Line the pouch up so that the front opening lines up with the back-middle seam. Pin to secure. (Don’t judge me for those terrible puckers – the joeys wouldn’t!)Mark 9cm (3 ½”) in from each edge at the top of the pouch. Stitch a line between your two markings as close to the top as you can. Stitch twice, reinforcing your stitches each time.
Mark a second line approximately 9cm (3 ½”) down from the top of the pouch that starts and finishes 10cm (4”) from each edge. Stitch twice, reinforcing your stitches each time.
Celebrate because you are finished and AMAZING!
See it wasn’t that hard was it! I encourage you to all attempt one and show me how you sew way better than I do hahaha.
I am getting lots of questions about where to post pouches once they are completed. The best address is below:
c/- The Rescue Collective
4/55 Tenby Street
MOUNT GRAVATT QLD 4122
They will be stockpiled there safely until they are used.
If you would like to download a PDF of this tutorial you can do so here. Please do not photograph this tutorial and share it that way. I am fielding hundreds of emails a day from people who are only getting one part of my tutorials. It is frustrating for all of us and I am spending valuable time answering questions when I could be writing more patterns for our beautiful animals.
And that is a wrap from me for now. Thank you so much to every single one of you for all you are doing to help. We are so grateful.
This tutorial has been created by Sarah Scott of Piccolo Studio and is intended for personal use only. You may only donate items from this tutorial, no selling allowed.

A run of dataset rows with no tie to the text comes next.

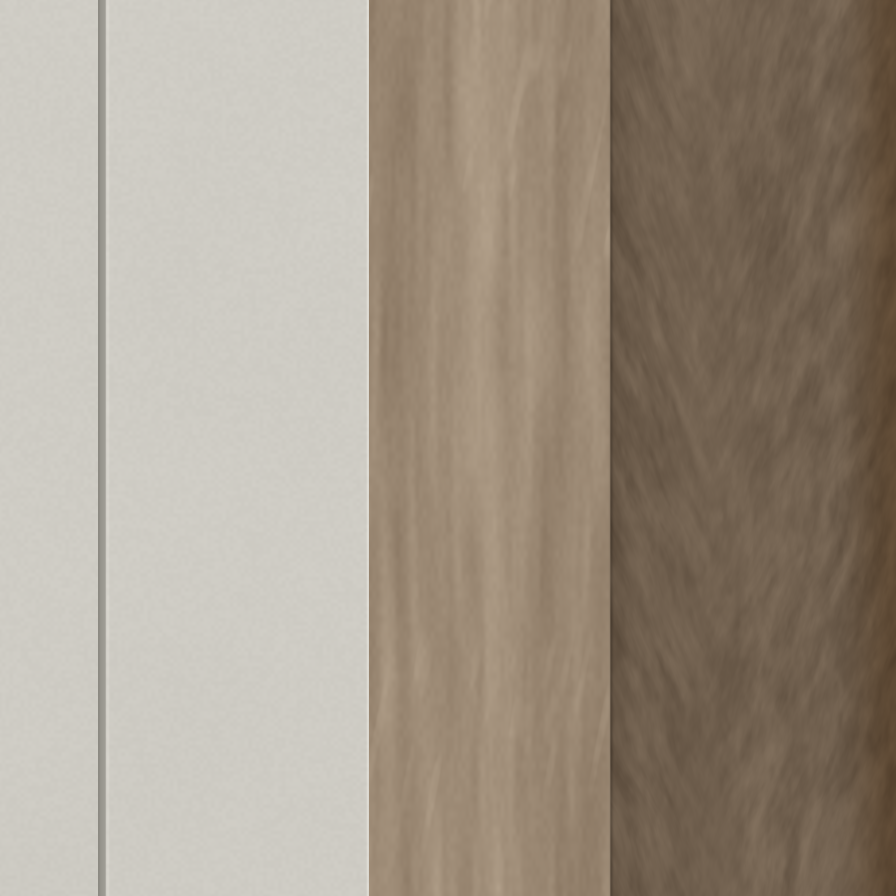
Reproduce this texture procedurally as a Shadertoy shader.

```glsl
const float GROOVE_LEFT = 0.1095;
const float GROOVE_RIGHT = 0.1180;
const float OAK_LEFT = 0.4118;
const float WALNUT_LEFT = 0.6812;

const vec3 PAINT = vec3(0.808, 0.798, 0.768);
const vec3 GROOVE = vec3(0.60, 0.59, 0.56);
const vec3 OAK_DARK = vec3(0.53, 0.455, 0.375);
const vec3 OAK_LIGHT = vec3(0.70, 0.63, 0.545);
const vec3 WALNUT_DARK = vec3(0.345, 0.285, 0.225);
const vec3 WALNUT_LIGHT = vec3(0.525, 0.455, 0.38);
const vec3 WALNUT_EDGE_TINT = vec3(0.86, 0.79, 0.69);

float hash(vec2 p) {
    vec3 q = fract(vec3(p.xyx) * 0.1031);
    q += dot(q, q.yzx + 33.33);
    return fract((q.x + q.y) * q.z);
}

// Smooth value noise, centred on zero.
float noise(vec2 p) {
    vec2 i = floor(p), f = fract(p);
    f = f * f * (3.0 - 2.0 * f);
    float low = mix(hash(i), hash(i + vec2(1, 0)), f.x);
    float high = mix(hash(i + vec2(0, 1)), hash(i + vec2(1, 1)), f.x);
    return mix(low, high, f.y) - 0.5;
}

float fbm(vec2 p) {
    float sum = 0.0, gain = 0.6;
    for (int i = 0; i < 4; i++) {
        sum += gain * noise(p);
        p = p * 2.03 + 17.3;
        gain *= 0.5;
    }
    return sum;
}

// Antialiased step across a vertical edge.
float edge(float x, float at) {
    return clamp((x - at) * iResolution.x + 0.5, 0.0, 1.0);
}

// Soft vertical line with a Gaussian profile.
float line(float x, float at, float width) {
    float d = (x - at) / width;
    return exp(-d * d);
}

vec3 paint(vec2 uv) {
    float mottling = 0.012 * fbm(uv * 5.0) + 0.018 * noise(uv * 240.0);
    float shade = mottling + 0.008 * (uv.y - 0.5);
    vec3 col = PAINT + shade;
    float inGroove = edge(uv.x, GROOVE_LEFT) - edge(uv.x, GROOVE_RIGHT);
    float across = (uv.x - GROOVE_LEFT) / (GROOVE_RIGHT - GROOVE_LEFT);
    vec3 groove = GROOVE + 0.06 * (across - 0.5) - 0.06 * line(uv.x, GROOVE_LEFT, 0.0015);
    col = mix(col, groove, inGroove);
    col += 0.035 * line(uv.x, GROOVE_RIGHT + 0.0025, 0.0015);
    return col + 0.07 * line(uv.x, OAK_LEFT - 0.0012, 0.0014);
}

vec3 oak(vec2 uv) {
    // Long, gently wandering vertical grain.
    vec2 p = uv + vec2(0.012 * noise(uv * vec2(9.0, 4.0)), 0.0);
    float grain = 0.50 * noise(p * vec2(24.0, 1.3) + 3.0)
                + 0.42 * noise(p * vec2(62.0, 3.2) + 11.0)
                + 0.32 * noise(p * vec2(125.0, 8.0) + 29.0);
    // Short pale flecks leaning to the right.
    float lean = p.x - 0.18 * p.y;
    float flecks = smoothstep(0.12, 0.45, noise(vec2(lean * 95.0, p.y * 15.0) + 47.0));
    flecks *= smoothstep(-0.1, 0.3, noise(uv * vec2(13.0, 5.0) + 61.0));
    float pores = 0.14 * noise(uv * vec2(230.0, 110.0));
    float tone = 0.47 + 0.85 * grain + 0.22 * flecks + pores;
    tone -= 0.10 * (1.0 - smoothstep(0.0, 0.02, uv.x - OAK_LEFT));
    tone += 0.05 * smoothstep(0.56, WALNUT_LEFT, uv.x);
    return mix(OAK_DARK, OAK_LIGHT, clamp(tone, 0.0, 1.0));
}

vec3 walnut(vec2 uv) {
    float across = (uv.x - WALNUT_LEFT) / (1.0 - WALNUT_LEFT);
    vec2 p = uv + 0.010 * vec2(noise(uv * 13.0), noise(uv * 13.0 + 7.0));
    // Grain falls to the right on the left side, and the reverse on the right.
    float falling = fbm(vec2((p.x + 0.34 * p.y) * 80.0, p.y * 17.0));
    float rising = fbm(vec2((p.x - 0.28 * p.y) * 80.0, p.y * 23.0) + 41.0);
    float grain = mix(falling, rising, smoothstep(0.12, 0.55, across));
    float streaks = noise(p * vec2(34.0, 2.5) + 83.0);
    float pores = noise(uv * vec2(210.0, 85.0) + 5.0);
    float tone = 0.50 + 0.62 * grain + 0.18 * streaks + 0.13 * pores;
    tone += 0.18 * fbm(uv * vec2(7.0, 3.0) + 19.0);
    tone += 0.08 * line(across, 0.55, 0.35);
    tone -= 0.16 * (1.0 - smoothstep(0.0, 0.12, across));
    vec3 col = mix(WALNUT_DARK, WALNUT_LIGHT, clamp(tone, 0.0, 1.0));
    return col * mix(vec3(1.0), WALNUT_EDGE_TINT, smoothstep(0.78, 1.0, across));
}

void mainImage(out vec4 fragColor, in vec2 fragCoord) {
    vec2 uv = fragCoord / iResolution.xy;
    vec3 col = mix(paint(uv), oak(uv), edge(uv.x, OAK_LEFT));
    col = mix(col, walnut(uv), edge(uv.x, WALNUT_LEFT));
    // Contact shadow where the two boards meet.
    col *= 1.0 - 0.18 * line(uv.x, WALNUT_LEFT + 0.001, 0.002);
    fragColor = vec4(clamp(col, 0.0, 1.0), 1.0);
}
```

The pattern must not be reproduced, distributed or sold in part or whole in any form. Piccolo Studio reserves the right to change or end this policy at any time.